■ Problem requirements: All entries should be copied exactly, none left out.

■ Records from a dataset:
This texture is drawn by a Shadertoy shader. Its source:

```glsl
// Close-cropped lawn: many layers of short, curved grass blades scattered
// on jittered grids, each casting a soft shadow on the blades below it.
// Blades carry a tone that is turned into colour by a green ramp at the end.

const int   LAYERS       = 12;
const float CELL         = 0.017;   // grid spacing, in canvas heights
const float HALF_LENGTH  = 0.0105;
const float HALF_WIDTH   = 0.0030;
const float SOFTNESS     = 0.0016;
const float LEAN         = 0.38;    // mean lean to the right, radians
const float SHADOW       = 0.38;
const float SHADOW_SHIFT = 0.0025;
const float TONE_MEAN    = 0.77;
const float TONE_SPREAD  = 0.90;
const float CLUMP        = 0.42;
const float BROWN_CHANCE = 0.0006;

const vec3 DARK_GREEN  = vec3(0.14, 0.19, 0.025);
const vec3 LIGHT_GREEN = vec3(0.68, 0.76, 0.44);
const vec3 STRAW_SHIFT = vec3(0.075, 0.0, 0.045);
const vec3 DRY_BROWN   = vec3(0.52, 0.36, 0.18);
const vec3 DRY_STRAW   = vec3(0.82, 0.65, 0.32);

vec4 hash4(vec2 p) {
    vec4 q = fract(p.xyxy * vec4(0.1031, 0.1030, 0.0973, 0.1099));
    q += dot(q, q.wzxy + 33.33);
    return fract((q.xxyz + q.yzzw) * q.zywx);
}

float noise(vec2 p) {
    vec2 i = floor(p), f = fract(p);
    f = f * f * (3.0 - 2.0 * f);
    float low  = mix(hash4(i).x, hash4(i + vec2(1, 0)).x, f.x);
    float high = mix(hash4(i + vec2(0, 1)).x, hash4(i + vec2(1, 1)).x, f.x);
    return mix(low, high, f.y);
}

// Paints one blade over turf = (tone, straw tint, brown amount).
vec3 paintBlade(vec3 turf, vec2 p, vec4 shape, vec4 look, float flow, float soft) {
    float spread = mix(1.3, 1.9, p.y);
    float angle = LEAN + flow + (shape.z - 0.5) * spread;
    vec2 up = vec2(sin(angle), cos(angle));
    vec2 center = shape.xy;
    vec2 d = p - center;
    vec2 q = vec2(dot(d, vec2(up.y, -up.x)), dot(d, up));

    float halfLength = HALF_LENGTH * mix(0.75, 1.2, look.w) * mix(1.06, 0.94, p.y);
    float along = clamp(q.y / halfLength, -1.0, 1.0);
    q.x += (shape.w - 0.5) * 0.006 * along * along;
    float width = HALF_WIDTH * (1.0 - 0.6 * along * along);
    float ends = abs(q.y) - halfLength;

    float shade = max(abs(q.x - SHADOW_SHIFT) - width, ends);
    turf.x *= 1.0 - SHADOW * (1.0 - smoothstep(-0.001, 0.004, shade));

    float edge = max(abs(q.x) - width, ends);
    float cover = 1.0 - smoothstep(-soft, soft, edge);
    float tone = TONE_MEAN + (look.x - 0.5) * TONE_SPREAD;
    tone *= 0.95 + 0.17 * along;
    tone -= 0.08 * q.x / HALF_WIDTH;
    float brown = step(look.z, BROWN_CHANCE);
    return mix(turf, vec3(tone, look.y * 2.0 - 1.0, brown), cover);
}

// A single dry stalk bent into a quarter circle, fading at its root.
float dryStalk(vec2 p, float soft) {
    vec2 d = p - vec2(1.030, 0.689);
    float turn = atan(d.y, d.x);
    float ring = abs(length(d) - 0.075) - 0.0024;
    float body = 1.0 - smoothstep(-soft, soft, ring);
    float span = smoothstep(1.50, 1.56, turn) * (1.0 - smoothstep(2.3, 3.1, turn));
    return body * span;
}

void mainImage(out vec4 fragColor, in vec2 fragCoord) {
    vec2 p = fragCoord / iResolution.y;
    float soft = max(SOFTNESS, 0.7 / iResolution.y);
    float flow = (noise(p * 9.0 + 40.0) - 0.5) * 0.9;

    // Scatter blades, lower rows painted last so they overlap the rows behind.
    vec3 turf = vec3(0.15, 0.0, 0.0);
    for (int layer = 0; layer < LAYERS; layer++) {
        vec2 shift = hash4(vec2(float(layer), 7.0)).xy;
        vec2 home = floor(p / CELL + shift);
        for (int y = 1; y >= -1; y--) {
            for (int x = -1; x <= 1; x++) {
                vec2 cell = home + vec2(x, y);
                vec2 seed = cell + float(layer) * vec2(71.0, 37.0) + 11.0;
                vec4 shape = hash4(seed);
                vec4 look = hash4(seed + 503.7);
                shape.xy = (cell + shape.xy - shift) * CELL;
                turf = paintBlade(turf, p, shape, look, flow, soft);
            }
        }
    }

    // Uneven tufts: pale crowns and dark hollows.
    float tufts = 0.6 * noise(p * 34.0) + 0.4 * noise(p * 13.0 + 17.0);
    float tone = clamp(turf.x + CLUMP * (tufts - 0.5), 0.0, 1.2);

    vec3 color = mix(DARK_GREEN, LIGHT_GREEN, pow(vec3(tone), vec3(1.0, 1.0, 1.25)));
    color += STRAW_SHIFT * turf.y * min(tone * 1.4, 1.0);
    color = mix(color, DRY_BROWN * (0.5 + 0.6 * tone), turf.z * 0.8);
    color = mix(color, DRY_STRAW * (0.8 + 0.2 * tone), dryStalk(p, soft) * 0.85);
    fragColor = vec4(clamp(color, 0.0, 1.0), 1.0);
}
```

■ Output:
This texture is drawn by a Shadertoy shader. Its source:

```glsl
// Close-cropped lawn: many layers of short, curved grass blades scattered
// on jittered grids, each casting a soft shadow on the blades below it.
// Blades carry a tone that is turned into colour by a green ramp at the end.

const int   LAYERS       = 12;
const float CELL         = 0.017;   // grid spacing, in canvas heights
const float HALF_LENGTH  = 0.0105;
const float HALF_WIDTH   = 0.0030;
const float SOFTNESS     = 0.0016;
const float LEAN         = 0.38;    // mean lean to the right, radians
const float SHADOW       = 0.38;
const float SHADOW_SHIFT = 0.0025;
const float TONE_MEAN    = 0.77;
const float TONE_SPREAD  = 0.90;
const float CLUMP        = 0.42;
const float BROWN_CHANCE = 0.0006;

const vec3 DARK_GREEN  = vec3(0.14, 0.19, 0.025);
const vec3 LIGHT_GREEN = vec3(0.68, 0.76, 0.44);
const vec3 STRAW_SHIFT = vec3(0.075, 0.0, 0.045);
const vec3 DRY_BROWN   = vec3(0.52, 0.36, 0.18);
const vec3 DRY_STRAW   = vec3(0.82, 0.65, 0.32);

vec4 hash4(vec2 p) {
    vec4 q = fract(p.xyxy * vec4(0.1031, 0.1030, 0.0973, 0.1099));
    q += dot(q, q.wzxy + 33.33);
    return fract((q.xxyz + q.yzzw) * q.zywx);
}

float noise(vec2 p) {
    vec2 i = floor(p), f = fract(p);
    f = f * f * (3.0 - 2.0 * f);
    float low  = mix(hash4(i).x, hash4(i + vec2(1, 0)).x, f.x);
    float high = mix(hash4(i + vec2(0, 1)).x, hash4(i + vec2(1, 1)).x, f.x);
    return mix(low, high, f.y);
}

// Paints one blade over turf = (tone, straw tint, brown amount).
vec3 paintBlade(vec3 turf, vec2 p, vec4 shape, vec4 look, float flow, float soft) {
    float spread = mix(1.3, 1.9, p.y);
    float angle = LEAN + flow + (shape.z - 0.5) * spread;
    vec2 up = vec2(sin(angle), cos(angle));
    vec2 center = shape.xy;
    vec2 d = p - center;
    vec2 q = vec2(dot(d, vec2(up.y, -up.x)), dot(d, up));

    float halfLength = HALF_LENGTH * mix(0.75, 1.2, look.w) * mix(1.06, 0.94, p.y);
    float along = clamp(q.y / halfLength, -1.0, 1.0);
    q.x += (shape.w - 0.5) * 0.006 * along * along;
    float width = HALF_WIDTH * (1.0 - 0.6 * along * along);
    float ends = abs(q.y) - halfLength;

    float shade = max(abs(q.x - SHADOW_SHIFT) - width, ends);
    turf.x *= 1.0 - SHADOW * (1.0 - smoothstep(-0.001, 0.004, shade));

    float edge = max(abs(q.x) - width, ends);
    float cover = 1.0 - smoothstep(-soft, soft, edge);
    float tone = TONE_MEAN + (look.x - 0.5) * TONE_SPREAD;
    tone *= 0.95 + 0.17 * along;
    tone -= 0.08 * q.x / HALF_WIDTH;
    float brown = step(look.z, BROWN_CHANCE);
    return mix(turf, vec3(tone, look.y * 2.0 - 1.0, brown), cover);
}

// A single dry stalk bent into a quarter circle, fading at its root.
float dryStalk(vec2 p, float soft) {
    vec2 d = p - vec2(1.030, 0.689);
    float turn = atan(d.y, d.x);
    float ring = abs(length(d) - 0.075) - 0.0024;
    float body = 1.0 - smoothstep(-soft, soft, ring);
    float span = smoothstep(1.50, 1.56, turn) * (1.0 - smoothstep(2.3, 3.1, turn));
    return body * span;
}

void mainImage(out vec4 fragColor, in vec2 fragCoord) {
    vec2 p = fragCoord / iResolution.y;
    float soft = max(SOFTNESS, 0.7 / iResolution.y);
    float flow = (noise(p * 9.0 + 40.0) - 0.5) * 0.9;

    // Scatter blades, lower rows painted last so they overlap the rows behind.
    vec3 turf = vec3(0.15, 0.0, 0.0);
    for (int layer = 0; layer < LAYERS; layer++) {
        vec2 shift = hash4(vec2(float(layer), 7.0)).xy;
        vec2 home = floor(p / CELL + shift);
        for (int y = 1; y >= -1; y--) {
            for (int x = -1; x <= 1; x++) {
                vec2 cell = home + vec2(x, y);
                vec2 seed = cell + float(layer) * vec2(71.0, 37.0) + 11.0;
                vec4 shape = hash4(seed);
                vec4 look = hash4(seed + 503.7);
                shape.xy = (cell + shape.xy - shift) * CELL;
                turf = paintBlade(turf, p, shape, look, flow, soft);
            }
        }
    }

    // Uneven tufts: pale crowns and dark hollows.
    float tufts = 0.6 * noise(p * 34.0) + 0.4 * noise(p * 13.0 + 17.0);
    float tone = clamp(turf.x + CLUMP * (tufts - 0.5), 0.0, 1.2);

    vec3 color = mix(DARK_GREEN, LIGHT_GREEN, pow(vec3(tone), vec3(1.0, 1.0, 1.25)));
    color += STRAW_SHIFT * turf.y * min(tone * 1.4, 1.0);
    color = mix(color, DRY_BROWN * (0.5 + 0.6 * tone), turf.z * 0.8);
    color = mix(color, DRY_STRAW * (0.8 + 0.2 * tone), dryStalk(p, soft) * 0.85);
    fragColor = vec4(clamp(color, 0.0, 1.0), 1.0);
}
```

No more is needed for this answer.